- **Directions**: Within the records that follow, determine how many lines include the word "html". State the number and nothing further.

- **Data shown**:
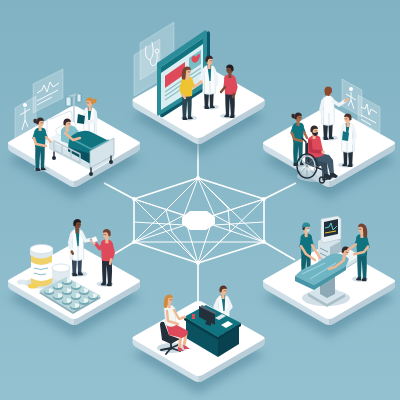
<!DOCTYPE html>
<html lang="en">
<head>
<meta charset="utf-8">
<title>Connected healthcare network</title>
<style>
:root{--sky:#82b4c5;--sky-low:#94c1d0;--teal:#0f7480;--teal-dark:#0a5260;--teal-mid:#2a8d99;--ink:#23303b;--white:#fff;--shade:#d5e4ea;--red:#df4a5b;--yellow:#eec433;--skin:#eeb895;--brown:#7b4a35;--hair:#34282a}
*{box-sizing:border-box}
html,body{margin:0;width:400px;height:400px;overflow:hidden;background:var(--sky)}
svg{display:block}
.skin{fill:var(--face,var(--skin))}
.hair{fill:var(--hairdo,var(--hair))}
.top{fill:var(--shirt,var(--teal))}
.legs{fill:var(--pants,var(--ink))}
.sleeve{fill:none;stroke:var(--shirt,var(--teal));stroke-width:3.2;stroke-linecap:round;stroke-linejoin:round}
.arm{fill:none;stroke:var(--face,var(--skin));stroke-width:2.4;stroke-linecap:round;stroke-linejoin:round}
.coat{fill:none;stroke:#edf3f6;stroke-width:3.4;stroke-linecap:round;stroke-linejoin:round}
.fold{fill:none;stroke:#00000026;stroke-width:.8}
.glass{fill:#ffffff3d;stroke:#ffffff70;stroke-width:.6}
.trace{fill:none;stroke:#fff;stroke-width:.9;stroke-linejoin:round}
.net{fill:none;stroke:#fff;stroke-width:1;stroke-linejoin:round}
.rail{fill:none;stroke:#bccdd6;stroke-width:1.4;stroke-linejoin:round}
.dark{fill:none;stroke:var(--ink);stroke-width:1.4;stroke-linejoin:round;stroke-linecap:round}
.teal{fill:var(--teal)}.teal-dark{fill:var(--teal-dark)}.teal-mid{fill:var(--teal-mid)}
.white{fill:var(--white)}.shade{fill:var(--shade)}.ink{fill:var(--ink)}.red{fill:var(--red)}
</style>
</head>
<body>
<svg width="400" height="400" viewBox="0 0 400 400" role="img" aria-label="Six isometric healthcare scenes linked by a network">
<defs>
<linearGradient id="backdrop" x2="0" y2="1"><stop stop-color="#80b2c3"/><stop offset="1" stop-color="#94c1d0"/></linearGradient>
<filter id="soft" x="-20%" y="-30%" width="140%" height="160%"><feGaussianBlur stdDeviation="5"/></filter>
<g id="tile">
<path d="M-66 8 0 47 66 8 0-28Z" transform="translate(0 9)" fill="#4f8599" opacity=".55" filter="url(#soft)"/>
<path d="M-66 0V5Q-66 7-63 9L-4 43Q0 45 4 43L63 9Q66 7 66 5V0Z" fill="#cfdfe7"/>
<path d="M0 0H66V5Q66 7 63 9L4 43Q2 44 0 44Z" fill="#b9ced9"/>
<path d="M-64-2-4-36Q0-38 4-36L64-2Q68 0 64 2L4 37Q0 39-4 37L-64 2Q-68 0-64-2Z" fill="#fff"/>
</g>
<g id="head">
<path class="skin" d="M-1.4-44H1.6V-38H-1.4Z"/>
<ellipse class="skin" cx=".5" cy="-46.5" rx="3.1" ry="3.9"/>
<path class="hair" d="M-3.4-45Q-4.5-51 0-51.5 4-51.5 3.8-48 0-49-1-47L-1.6-44.5Z"/>
<path d="M1.2-46.6v.9M2.8-46.6v.9" stroke="#40302f" stroke-width=".7"/>
</g>
<g id="trousers">
<ellipse cx="2" cy="0" rx="8" ry="2.6" fill="#bfd2dc" opacity=".7"/>
<path class="legs" d="M-4.6-24H4.8L4.6-12 4 0H1L.3-18-1 .5H-4.2L-4.8-12Z"/>
<path class="ink" d="M-4.4-1H-1L.8 1Q.8 2-1 2H-4.4ZM1-1.6H4L6 .2Q6 1.3 4 1.3H1Z"/>
</g>
<g id="person">
<use href="#trousers"/>
<path class="top" d="M-5.5-38Q-4.5-41-1.5-41.5L.3-40 2-41.5Q5.5-41 5.8-38L5-22Q0-20.5-5-22Z"/>
<use href="#head"/>
</g>
<g id="doctor">
<use href="#trousers"/>
<path d="M-5.8-38Q-5-41-1.6-41.8H2Q5.8-41 6-38L6.3-14Q0-11-6.3-14Z" fill="#fafcfd" stroke="#ccdce4" stroke-width=".6"/>
<path class="top" d="M-1.7-42H2.3L1.6-26H.4Z"/>
<path d="M1-26V-13M-4.5-36V-14" stroke="#d0dfe6" stroke-width=".8"/>
<use href="#head"/>
</g>
<path id="bun" class="hair" d="M-3.5-50Q-7-51-6.5-47.5-6-45-3-45.500Z"/>
<path id="long-hair" class="hair" d="M-3-50Q-6-47-5-38.500-2-37-1.500-40L-1-46Z"/>
<g id="capsule"><ellipse rx="5" ry="2.9" fill="#74aab4" cy="1"/><ellipse rx="4.4" ry="2.4" fill="#e9f5f5" cy="-.4"/><path d="M-4.400-.4A4.400 2.400 0 0 1 0-2.800V2A4.400 2.400 0 0 1-4.400-.4" fill="#b6d9db"/></g>
</defs>

<rect id="background" width="400" height="400" fill="url(#backdrop)"/>

<g id="network">
<path class="net" stroke-width="1.600" d="M198 140V178M104 183 134 199M296 183 264 199M104 260 134 242M295 260 264 242M198 263V303M198 178 264 199V242L198 263 134 242V199Z" style="stroke-width:1.600"/>
<path class="net" d="M198 178 134 242M198 178 264 242M198 263 134 199M198 263 264 199M134 199 184 215 134 242 264 242 214 215 264 199M134 199 264 242M264 199 134 242M198 178 184 215 198 263 214 215ZM134 222 184 225M264 222 214 225M198 178 166 210 172 232 198 263 230 232 228 208Z"/>
<path class="white" d="M182 217 190 211H207L215 217V224L206 230H190L182 224Z"/>
<g class="white"><circle cx="198" cy="178" r="2"/><circle cx="264" cy="199" r="2"/><circle cx="264" cy="242" r="2"/><circle cx="198" cy="263" r="2"/><circle cx="134" cy="242" r="2"/><circle cx="134" cy="199" r="2"/></g>
</g>

<g id="tiles">
<use href="#tile" x="198.500" y="100"/><use href="#tile" x="74" y="143"/><use href="#tile" x="329" y="143"/>
<use href="#tile" x="74" y="281"/><use href="#tile" x="329" y="281"/><use href="#tile" x="198.500" y="338"/>
</g>

<g id="consultation">
<path class="glass" d="M134 55 160 39V80L134 96Z"/><path class="glass" d="M140 43 174 22V59L140 80Z"/>
<path class="trace" d="M146 46Q144 59 150 60 155 55 152 42M150 60Q151 69 156 64 158 60 157 53"/><circle class="trace" cx="157" cy="51" r="2"/>
<path d="M160 64 207 32Q210 30 210 34V87L163 117Q160 118 160 115Z" fill="#0b5666"/>
<path class="teal-mid" d="M157 63 204 31Q207 29 207 33V86L160 115Q157 117 157 114Z"/>
<path d="M161 67 203 38V83L161 110Z" fill="#d9eef1"/>
<path class="teal" d="M161 67 203 38V44L161 73Z"/>
<path class="red" d="M165 76 185 62V74L165 88Z"/>
<path d="M189 58 201 50V64L189 72Z" fill="#79bdc6"/>
<path class="red" d="M195 63Q190 61 192 57 194 54 196 57 199 52 200 55 200 60 195 63"/>
<path d="M165 92 184 79M165 96 184 83M165 100 180 90M189 76 201 68M189 80 201 72" stroke="#8dbfc8" stroke-width="1.200"/>
<g transform="translate(209 107)"><use href="#doctor"/><path class="coat" d="M5-37 8-29 7-22M-5-37-8-29-7-27"/></g>
<g transform="translate(187 118)" style="--shirt:var(--yellow);--hairdo:#75432f;--pants:#294653"><use href="#person"/><use href="#long-hair"/><path class="sleeve" d="M-4-37-6-29-4-23M4-37 7-31"/><path class="arm" d="M7-31 14-36M-4-23-2-20"/></g>
<g transform="translate(230 116) scale(-1 1)" style="--shirt:var(--red);--face:var(--brown);--hairdo:#221d20"><use href="#person"/><path class="sleeve" d="M-4-37-6-29-4-22M4-37 5-29"/><path class="arm" d="M5-29 9-24M-4-22-3-19"/></g>
<path class="coat" d="M204 71 201 80"/><circle cx="201" cy="82" r="1.700" fill="#eeb895"/>
</g>

<g id="ward">
<path class="glass" d="M15 108 36 96V128L15 140Z"/><path class="glass" d="M33 84 63 69V98L33 113Z"/>
<path class="trace" d="M37 93 42 90 44 85 47 92 50 82 53 87 59 83M37 101 58 90M37 105 52 97M25 108V120L22 130M25 120 28 127M20 115 30 109"/><circle class="white" cx="25" cy="105" r="2"/>
<path class="rail" d="M74 145V95L68 97M74 95 79 94"/><path d="M66 97H71V106H66ZM77 94H81V102H77Z" fill="#dceff4" stroke="#5b9aab" stroke-width=".7"/>
<g transform="translate(90 149) scale(-1 1)" style="--hairdo:#d58c3d"><use href="#doctor"/><use href="#bun"/><path class="coat" d="M4-37 5-29 9-29M-5-37-6-28 4-27"/><path class="teal-dark" d="M5-33 12-35 13-26 6-25Z"/></g>
<path class="shade" d="M49 140 92 162 114 149V158L92 171 49 149Z"/>
<path class="white" stroke="#c7d8e0" stroke-width=".7" d="M47 143V120Q48 118 51 119L70 111Q72 111 72 114V133Z"/>
<path fill="#eef5f8" d="M49 138 72 126 113 147 92 160Z"/>
<path fill="#fff" stroke="#cfdee5" stroke-width=".7" d="M56 129 71 121Q77 122 75 128L62 136Q55 135 56 129"/>
<path fill="#82c0cc" d="M61 130Q67 122 75 127L83 137 74 146 61 141Z"/>
<path class="teal" d="M70 137Q82 128 91 132L111 142V151L91 164 68 151Q68 143 70 137"/>
<path class="teal-dark" d="M91 154 111 142V151L91 164 68 151V147Z"/>
<path d="M70 138 91 149 109 140" fill="none" stroke="#4ba4ad" stroke-width="1.500"/>
<g transform="translate(67 170)"><use href="#head"/></g>
<path class="arm" d="M65 133 73 140 80 138"/>
<path class="shade" stroke="#a6bdc8" stroke-width=".8" d="M90 151 114 138V155L90 168Z"/>
<path class="rail" d="M54 141V150L80 163V154ZM62 145V154M71 150V159"/>
<path class="dark" d="M54 152V157M91 168V174M111 156V161"/><g class="ink"><circle cx="54" cy="158" r="2"/><circle cx="91" cy="174" r="2"/><circle cx="111" cy="162" r="2"/></g>
<g transform="translate(40 169)" style="--pants:#12636f"><use href="#person"/><use href="#bun"/><path class="sleeve" d="M-4-37-6-31M4-37 6-32"/><path class="arm" d="M-6-31-4-25 6-23M6-32 11-27"/></g>
</g>

<g id="rehabilitation">
<path class="glass" d="M342 79 362 90V117L342 106Z"/><path class="glass" d="M358 95 380 107V133L358 121Z"/>
<path class="trace" d="M351 92V100L348 106M351 100 354 109M346 94 356 100M361 107 365 109 367 104 369 115 371 109 377 113M361 115 376 123M361 119 371 125"/><circle class="white" cx="351" cy="89" r="2"/>
<g transform="translate(328 138)" style="--hairdo:#8b4a2d"><use href="#doctor"/><path d="M-2-42H3V-25H-2Z" fill="#fafcfd"/><path class="hair" d="M-3-50Q4-53 4-46L1-42-3-43Z"/><path class="coat" d="M5-37 11-33 17-37M-5-37-7-29-5-22"/><path class="arm" d="M17-37 20-39"/></g>
<g transform="translate(348 165) scale(-1 1)" style="--hairdo:#4d332a"><use href="#doctor"/><path class="coat" d="M5-37 7-29 2-25M-5-37-7-29-5-22"/><path class="teal" d="M-1-32 5-34 6-25 0-24Z"/></g>
<g transform="translate(298 164)" style="--pants:#12636f;--face:#a96c4b"><use href="#person"/><use href="#bun"/><path class="sleeve" d="M-4-37-6-31M4-37 6-32"/><path class="arm" d="M-6-31-4-25 4-23M6-32 9-26"/></g>
<g id="wheelchair">
<ellipse cx="316" cy="176" rx="19" ry="6" fill="#bfd2dc" opacity=".7"/>
<path class="dark" d="M302 138 306 142V163L323 170V180L331 178"/>
<path class="ink" d="M306 144 311 140 316 160 324 160 319 167 306 162Z"/>
<path d="M309 154 323 157 327 162 328 175H324L321 166 309 164Z" fill="#34495a"/><path d="M319 153 329 155 333 160 334 174H330L327 163 317 161Z" fill="#40596a"/>
<path class="ink" d="M324 174H328L332 177 330 180 324 178ZM330 173H334L338 176 336 178 330 177Z"/>
<path class="red" d="M308 139Q314 132 320 137L324 155Q315 160 308 156Z"/>
<path d="M310 141 311 151 321 152" fill="none" stroke="#bd3448" stroke-width="3.500" stroke-linecap="round"/><circle cx="323" cy="152" r="1.800" fill="#eeb895"/>
<g transform="translate(314 177)"><use href="#head"/><path class="hair" d="M-2-45 0-44 4-45Q4-41 1-41-2-42-2-45"/></g>
<ellipse class="dark" cx="307" cy="166" rx="10" ry="12"/><ellipse class="rail" cx="307" cy="166" rx="8" ry="10"/><path d="M307 154V178M297 166H317M300 158 314 174M314 158 300 174" stroke="#75909f" stroke-width=".6"/>
<ellipse class="dark" cx="322" cy="180" rx="2.500" ry="3"/>
</g>
</g>

<g id="pharmacy">
<ellipse cx="49" cy="283" rx="25" ry="6" fill="#c5d7df" opacity=".7"/>
<path d="M31 254V283Q41 290 52 283V254Z" fill="#f0d16a"/><path d="M31 262V278Q41 284 52 278V262Q41 268 31 262" fill="#fff"/><path d="M34 268Q41 271 48 268M34 273Q41 276 46 274" fill="none" stroke="#86bdc7"/>
<path d="M30 249V255Q41 262 53 255V249Z" fill="#dfe9ed"/><ellipse cx="41.500" cy="249" rx="11.500" ry="4.500" fill="#fff" stroke="#cfdde4" stroke-width=".7"/>
<path d="M52 268V278Q61 284 70 278V268Z" fill="#e0eaef"/><ellipse cx="61" cy="268" rx="9" ry="4" fill="#fff" stroke="#c9d9e1" stroke-width=".7"/>
<ellipse cx="33" cy="286" rx="5" ry="2.600" fill="#f2cf55"/><ellipse cx="22" cy="282" rx="5" ry="2.600" fill="#dfeaef"/>
<path d="M39 293 66 279 101 298 73 314Z" fill="#87aeb9"/><path d="M39 291 66 277 101 296 73 312Z" fill="#b9d3da"/>
<g><use href="#capsule" x="49" y="291"/><use href="#capsule" x="58" y="296"/><use href="#capsule" x="67" y="301"/><use href="#capsule" x="75" y="306"/><use href="#capsule" x="58" y="286"/><use href="#capsule" x="67" y="291"/><use href="#capsule" x="76" y="296"/><use href="#capsule" x="84" y="301"/><use href="#capsule" x="67" y="281"/><use href="#capsule" x="76" y="286"/><use href="#capsule" x="84" y="291"/><use href="#capsule" x="93" y="296"/></g>
<g transform="translate(77 274) scale(1.050 1.070)" style="--face:var(--brown);--hairdo:#221d20;--pants:#33485a"><use href="#doctor"/><path class="coat" d="M5-37 8-31 13-32M-5-37-7-29-5-22"/><path class="arm" d="M-5-21-4-19M14-32 16-33"/></g>
<g transform="translate(107 284) scale(-1.050 1.070)" style="--shirt:var(--red);--hairdo:#704030"><use href="#person"/><path class="sleeve" d="M-4-37-6-29-4-24M4-37 7-33 11-38"/><path class="arm" d="M-4-23-3-19M12-38 15-40"/></g>
<path class="white" stroke="#9fbac5" stroke-width=".6" d="M91 238 96 236 98 241 93 243Z"/>
</g>

<g id="surgery">
<g id="monitor"><path class="shade" d="M318 241 329 235 341 241V265L330 271 318 264Z"/><path fill="#a9bfca" d="M330 247 341 241V265L330 271Z"/><path fill="#e8f0f3" stroke="#b7cad3" stroke-width=".7" d="M321 219 338 216 341 219V239L323 243 321 240Z"/><path class="ink" d="M324 222 338 219V234L324 237Z"/><path d="M325 228 329 227 331 223 333 230 337 226" fill="none" stroke="#5ed0ca"/><path d="M325 233 336 231" stroke="#eec433"/><path d="M320 248 328 252M320 253 328 257M320 258 328 262" stroke="#829eac"/></g>
<g transform="translate(306 277) scale(1 1.050)" style="--pants:#12636f"><use href="#person"/><path d="M-4-47Q-4-52 0-52 4-52 4-48Z" fill="#2a8d99"/><path d="M0-46 4-46 3-43 1-43Z" fill="#bfe0e5"/></g>
<ellipse cx="326" cy="298" rx="24" ry="8" fill="#bfd2dc" opacity=".7"/>
<path class="shade" d="M308 293 325 284 345 294 327 304Z"/><path fill="#a8bec9" d="M308 293 327 304V307L308 296ZM327 304 345 294V297L327 307Z"/><path fill="#8da9b6" d="M320 277H335V294L327 298 320 294Z"/>
<path class="shade" stroke="#9bb3bf" stroke-width=".8" d="M295 278 344 250 361 259 313 288Z"/>
<path fill="#eff5f7" d="M335 255 348 248 360 256 345 264Z"/>
<path fill="#70b5c4" d="M295 276Q302 268 315 264L331 254Q342 252 349 259L346 266 314 285Z"/><path fill="#4796a7" d="M295 276 314 285 346 266V270L314 290 295 281Z"/><path d="M302 274 325 263M310 279 336 263" stroke="#9ad0d9" stroke-width="1.300"/>
<g transform="translate(345 298) rotate(12 0 -46)"><use href="#head"/></g><path class="arm" d="M344 260 335 267 329 269"/>
<g style="--shirt:var(--teal)"><path class="sleeve" d="M303 237 301 246M310 237 312 245"/><path class="arm" d="M301 246 306 254 315 260M312 245 320 258"/></g>
<g transform="translate(362 279) scale(-1 1.080)" style="--hairdo:#754332;--pants:#12636f"><use href="#person"/><use href="#long-hair"/><path class="sleeve" d="M-4-37-6-30M4-37 6-32"/><path class="arm" d="M-6-30-2-25 8-23M6-32 14-27"/></g>
</g>

<g id="office">
<g transform="translate(223 337)" style="--hairdo:#5a3529"><use href="#doctor"/><path class="coat" d="M5-37 8-30 3-25M-5-37-8-30-4-25"/></g>
<ellipse cx="172" cy="348" rx="15" ry="5" fill="#bfd2dc" opacity=".8"/>
<path class="teal-dark" d="M186 318 218 337V357L186 338Z"/><path fill="#08414f" d="M218 337 239 324V344L218 357Z"/>
<path class="teal" d="M184 317 206 305 241 323 218 337Z"/><path fill="#073e4c" d="M184 317 218 337 241 323V326L218 340 184 320Z"/>
<path class="ink" d="M199 306 215 314V325L199 317ZM207 320 211 322V326L205 324Z"/><path d="M200 307 202 305 217 313 215 314Z" fill="#536b78"/>
<path class="white" d="M221 325 228 321 233 324 226 328Z"/><path d="M215 318 222 314 226 316 219 320Z" fill="#dbe8ed"/><path class="red" d="M192 314H195V319H192Z"/>
<path class="ink" d="M160 325Q160 321 164 322L169 335 180 339 171 344 162 340Z"/>
<path class="dark" d="M171 341V349M171 348 161 350M171 348 166 354M171 348 180 351M171 348 178 345" style="stroke-width:1.800"/>
<path class="arm" style="stroke-width:3" d="M178 330 186 334 184 346M175 333 181 336 179 348"/><path class="red" d="M183 345 186 346 190 349 184 349ZM178 347 181 348 184 351 178 351ZM166 324H175L188 331Q188 336 182 338L169 335Z"/>
<path d="M164 308Q170 302 175 308L176 325Q171 328 166 325Z" fill="#f5f6f2" stroke="#d4dfe4" stroke-width=".6"/>
<g style="--hairdo:#d28b3e" transform="translate(169 346)"><use href="#head"/><use href="#long-hair"/></g>
<path class="arm" d="M167 311 168 321 178 324M174 310 179 319 185 317"/>
</g>
</svg>
</body>
</html>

- **Solved problem**: 4